The Azbakeya Misdemeanors Court acquitted on Monday 26 defendants accused of debauchery and indecent public acts in the “Ramses bathhouse” case.
On December 8, dozens of men were arrested in a bathhouse in downtown Cairo’s Ramses area at the behest of television host Mona al-Iraqi, who filmed the ensuing security raid. The defendants included 21 clients of the bathhouse, the facility’s 60-year-old owner and five purported staff members.
Iraqi, a presenter on “Al-Mestakhabi” (The Hidden), an investigative journalism show that broadcasts on the privately owned channel Al-Qahera wal Nas, wrote on her Facebook page that she and her team had been investigating the bathhouse, alleging it was a “den of illegal gay sex workers.”

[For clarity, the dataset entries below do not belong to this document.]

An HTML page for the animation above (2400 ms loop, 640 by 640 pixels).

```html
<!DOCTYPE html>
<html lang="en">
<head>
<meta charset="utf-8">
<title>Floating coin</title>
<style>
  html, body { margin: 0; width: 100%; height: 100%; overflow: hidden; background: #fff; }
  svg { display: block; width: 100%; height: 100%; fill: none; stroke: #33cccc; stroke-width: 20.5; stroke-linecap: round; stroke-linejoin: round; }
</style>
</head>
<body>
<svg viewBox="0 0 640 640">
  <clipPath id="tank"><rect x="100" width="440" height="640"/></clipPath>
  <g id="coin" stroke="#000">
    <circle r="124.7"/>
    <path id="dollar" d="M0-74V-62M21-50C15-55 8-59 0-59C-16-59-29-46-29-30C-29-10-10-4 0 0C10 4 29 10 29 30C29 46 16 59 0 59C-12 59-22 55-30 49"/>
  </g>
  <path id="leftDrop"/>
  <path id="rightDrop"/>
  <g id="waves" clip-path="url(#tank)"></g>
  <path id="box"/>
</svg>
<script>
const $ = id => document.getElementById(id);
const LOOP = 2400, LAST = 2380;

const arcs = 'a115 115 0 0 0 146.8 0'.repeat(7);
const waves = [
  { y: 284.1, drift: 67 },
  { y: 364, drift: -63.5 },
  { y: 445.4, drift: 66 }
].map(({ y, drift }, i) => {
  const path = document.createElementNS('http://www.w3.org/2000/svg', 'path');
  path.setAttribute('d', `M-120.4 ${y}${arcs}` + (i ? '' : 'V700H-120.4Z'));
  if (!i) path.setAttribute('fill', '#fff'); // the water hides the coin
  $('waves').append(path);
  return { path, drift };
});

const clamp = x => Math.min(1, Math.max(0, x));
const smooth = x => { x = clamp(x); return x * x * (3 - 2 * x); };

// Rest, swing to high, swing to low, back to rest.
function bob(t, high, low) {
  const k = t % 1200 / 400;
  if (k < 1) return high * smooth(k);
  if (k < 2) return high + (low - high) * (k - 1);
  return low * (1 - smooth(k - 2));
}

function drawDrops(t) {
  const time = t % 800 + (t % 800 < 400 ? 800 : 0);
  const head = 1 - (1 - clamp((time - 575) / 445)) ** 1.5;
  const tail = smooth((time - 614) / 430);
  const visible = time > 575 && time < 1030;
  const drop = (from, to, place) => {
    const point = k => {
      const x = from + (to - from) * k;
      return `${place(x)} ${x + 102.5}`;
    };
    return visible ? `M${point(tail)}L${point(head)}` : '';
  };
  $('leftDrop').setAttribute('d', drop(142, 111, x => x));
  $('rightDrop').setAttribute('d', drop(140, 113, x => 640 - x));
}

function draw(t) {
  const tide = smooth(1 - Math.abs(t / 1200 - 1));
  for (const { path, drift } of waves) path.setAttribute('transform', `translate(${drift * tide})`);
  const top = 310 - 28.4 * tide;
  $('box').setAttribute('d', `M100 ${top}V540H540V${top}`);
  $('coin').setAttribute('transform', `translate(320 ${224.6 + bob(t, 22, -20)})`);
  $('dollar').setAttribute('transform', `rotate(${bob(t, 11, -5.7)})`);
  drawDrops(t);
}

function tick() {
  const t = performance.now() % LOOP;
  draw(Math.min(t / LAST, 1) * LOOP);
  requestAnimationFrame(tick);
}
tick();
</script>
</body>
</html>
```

Human rights activists and social media users lambasted Iraqi’s Facebook report, condemning the journalist’s cooperation with police forces as a flagrant violation of citizens’ personal rights.
Scott Long, a gay rights activist and author of the Paper Bird blog, told Mada Masr he is “shocked,” by the verdict, adding that no one expected it.
He believes that the outrage over the way Iraqi handled the case is what may have pushed the judge to look beyond the police reports and look for the facts.
Long hopes that the verdict will send a message to the police that “it’s time to end these kinds of arrests,” as well as to the judges that they focus on the evidence at hand.
Ahmed Hossam, a member of the defense team told Mada Masr, that this is the first court ruling of its kind that implements the law and guarantees the defendants’ rights, referring to other similar cases where defendants were convicted.
The prosecution had presented forensic reports based on physical examinations of the defendants in an attempt to prove that the men have engaged in homosexual activity. Human rights activists have condemned these tests, deeming them a violation of human rights.
According to the reports obtained by Mada Masr, only three defendants had wounds and bruises around the anus, the examinations showed.
However, Ahmed Hossam, part of the defense team, had told Mada Masr that these bruises and wounds could be a result of a number of diseases or a result of police assault on the defendants.
The remaining defendants had no bruises or wounds, the report said, adding however that this is possible “if both parties are careful and agree to use lubricants” during sexual intercourse.
Now, Hossam said, the defendants must be compensated for what happened, including their arrest, detention and trial, and Iraqi must be prosecuted.
Defense lawyer Tarek al-Awadi also told Mada Masr that he is waiting for the channel’s reaction, and unless it issues an apology and refers those working on the program to the prosecution for investigation, he will file a lawsuit against them.
“We know very well what rights and freedoms are,” he said. “There’s a right to express and exchange information but we have never heard of the right to taint people’s reputations or the right to libel and slander.”
The LGBT community in Egypt has long faced harsh oppression by both society and the state under former President Hosni Mubarak’s regime, which has not been mitigated by the successive administrations that followed his ouster.
The Egyptian Penal Code has no explicit laws against homosexuality, but crackdowns on gay Egyptians have been carried out under the pretext of various vague laws such as “violating the teachings of religion” and “moral depravity.”
Last November, eight men were sentenced to three years in prison after they were filmed in what appeared to be a gay marriage ceremony that took place on a boat on the Nile. One of the two men seen exchanging rings in the video had explained that the party in the video was a birthday celebration and was misunderstood.
However, Long believes that there has been less outrage and opposition over this case, which may distinguish it from the bathhouse case.
“There wasn’t this kind of mobilization, and this attitude of ‘this has gone too far’,” he told Mada Masr.
Last April, three men were sentenced to eight years in prison on charges of debauchery and homosexual prostitution, and a fourth was sentenced to three years. The men were arrested in an apartment where, according to the prosecution, they were dressed in women’s clothing.
In one high-profile incident, commonly known as the “Queen Boat raid,” 52 men were accused of homosexual acts and were arrested on charges of debauchery in May 2001. 23 of them were sentenced to prison.
Long hopes the kind of public outrage over the bathhouse case will continue, pushing the police to end this kind of crackdown.